[Start of section]

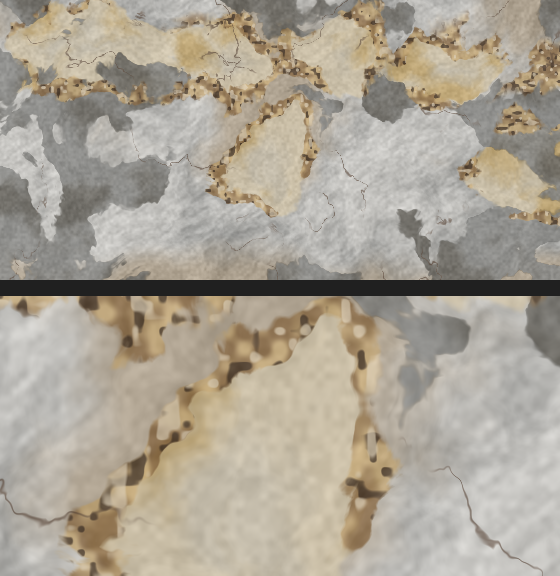
Top, the full canvas; bottom, a detail of the centre.
A WebGL 2 fragment shader for this texture:

```glsl
#version 300 es
precision highp float;

uniform vec2 u_resolution;
out vec4 fragColor;

float hash(vec2 p) {
  vec3 q = fract(p.xyx * 0.1031);
  q += dot(q, q.yzx + 33.33);
  return fract((q.x + q.y) * q.z);
}

float noise(vec2 p) {
  vec2 i = floor(p), f = fract(p);
  f = f * f * (3.0 - 2.0 * f);
  return mix(mix(hash(i), hash(i + vec2(1, 0)), f.x),
             mix(hash(i + vec2(0, 1)), hash(i + 1.0), f.x), f.y);
}

float fbm(vec2 p) {
  float sum = 0.0, amp = 0.5;
  for (int i = 0; i < 6; i++) {
    sum += amp * noise(p);
    p = mat2(1.6, 1.2, -1.2, 1.6) * p + 17.3;
    amp *= 0.5;
  }
  return sum / 0.984;
}

// Signed distance to the weathered patches: a shrinking upper row and a lower pair
float patchDistance(vec2 p) {
  float d = 1.0;
  for (int i = 0; i < 6; i++) {
    float k = float(i);
    bool upper = i < 4;
    vec2 centre = upper ? vec2(0.33 + 0.44 * k, 0.81) : vec2(0.95 * (k - 3.0), 0.44);
    float radius = upper ? 0.19 - 0.022 * k : 0.165;
    d = min(d, length((p - centre) / vec2(upper ? 1.3 : 1.0, 1.0)) - radius);
  }
  return d;
}

void main() {
  vec2 p = gl_FragCoord.xy / u_resolution.y;
  vec2 warp = vec2(fbm(p * 3.0 + 4.0), fbm(p * 3.0 + 31.0)) - 0.5;
  vec2 w = p + 0.3 * warp;
  float broad = fbm(w * 2.3 + 11.0);
  float detail = fbm(w * 9.0 + 23.0);
  float grain = noise(p * 105.0);

  // Silvery stone with slanted fibres
  vec3 col = mix(vec3(0.62, 0.62, 0.61), vec3(0.775, 0.77, 0.755),
                 smoothstep(0.32, 0.62, broad * 0.6 + detail * 0.4));
  vec2 fibre = mat2(0.82, -0.57, 0.57, 0.82) * (p + 0.05 * warp);
  col += 0.09 * (noise(fibre * vec2(28.0, 95.0)) - 0.5);

  // Warm stains, gathering along the bottom
  float stain = smoothstep(0.52, 0.72, fbm(w * 2.0 + 57.0))
              + smoothstep(0.16, 0.0, p.y + 0.3 * warp.y);
  col = mix(col, vec3(0.66, 0.59, 0.49), 0.65 * min(stain, 1.0));

  // Cream and ochre patches
  float edge = patchDistance(p + 0.34 * warp) + 0.16 * (detail - 0.5);
  float inside = smoothstep(0.014, -0.014, edge);
  vec3 cream = mix(vec3(0.80, 0.755, 0.66), vec3(0.75, 0.65, 0.45),
                   smoothstep(0.42, 0.65, fbm(w * 6.0 + 71.0)));
  cream = mix(cream, vec3(0.75, 0.73, 0.68), 0.6 * smoothstep(-0.06, -0.15, edge));
  col = mix(col, cream, 0.92 * inside);

  // Dark slate layers with torn edges
  vec2 slant = mat2(0.9, -0.3, 0.4, 1.1) * w;
  float layer = fbm(slant * 3.1 + 43.0) + 0.12 * (detail - 0.5) - 0.05 * inside
              - 0.06 * smoothstep(0.7, 0.85, p.y);
  float slate = smoothstep(0.555, 0.575, layer);
  vec3 slateColor = mix(vec3(0.42, 0.41, 0.385), vec3(0.55, 0.55, 0.54),
                        smoothstep(0.35, 0.65, fbm(p * 7.0 + 83.0)));
  col = mix(col, slateColor, 0.92 * slate);
  col -= 0.07 * smoothstep(0.012, 0.0, abs(layer - 0.562));

  // Rusty crust on patch rims and along the upper band
  float rim = smoothstep(0.05, 0.005, abs(edge)) * smoothstep(0.4, 0.56, fbm(p * 4.5 + 91.0));
  float band = exp(-pow((p.y - 0.8 + 0.2 * warp.x) / 0.11, 2.0))
             * smoothstep(0.46, 0.6, fbm(w * 5.0 + 101.0));
  float crust = smoothstep(0.3, 0.65, max(rim, 0.9 * band) + 0.7 * (detail - 0.5));
  vec3 rust = mix(vec3(0.53, 0.41, 0.27), vec3(0.77, 0.66, 0.47),
                  smoothstep(0.25, 0.75, noise(p * 48.0 + 7.0)));
  col = mix(col, rust, 0.8 * crust);

  // Pits and pale crumbs in the crust
  float pits = smoothstep(0.66, 0.82, noise(p * 72.0 + 19.0));
  float crumbs = smoothstep(0.68, 0.85, noise(p * 64.0 + 131.0));
  col = mix(col, vec3(0.27, 0.22, 0.18), 0.75 * pits * crust);
  col = mix(col, vec3(0.84, 0.79, 0.70), 0.7 * crumbs * crust);

  // Sparse brown cracks
  float crack = smoothstep(0.009, 0.0, abs(fbm(w * 3.4 + 117.0) - 0.5))
              * smoothstep(0.52, 0.64, fbm(p * 5.0 + 139.0));
  col = mix(col, vec3(0.39, 0.32, 0.27), 0.65 * crack);

  // Shallow relief and fine grain
  float relief = detail - fbm(w * 9.0 + 23.0 + vec2(-0.09, 0.09));
  col += 0.32 * relief + 0.07 * (grain - 0.5);
  fragColor = vec4(clamp(col, 0.0, 1.0), 1.0);
}
```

[End of section]

* Activity
Lines containing the string "return" above: how many are there? Answer with the number only.

* Written solution
4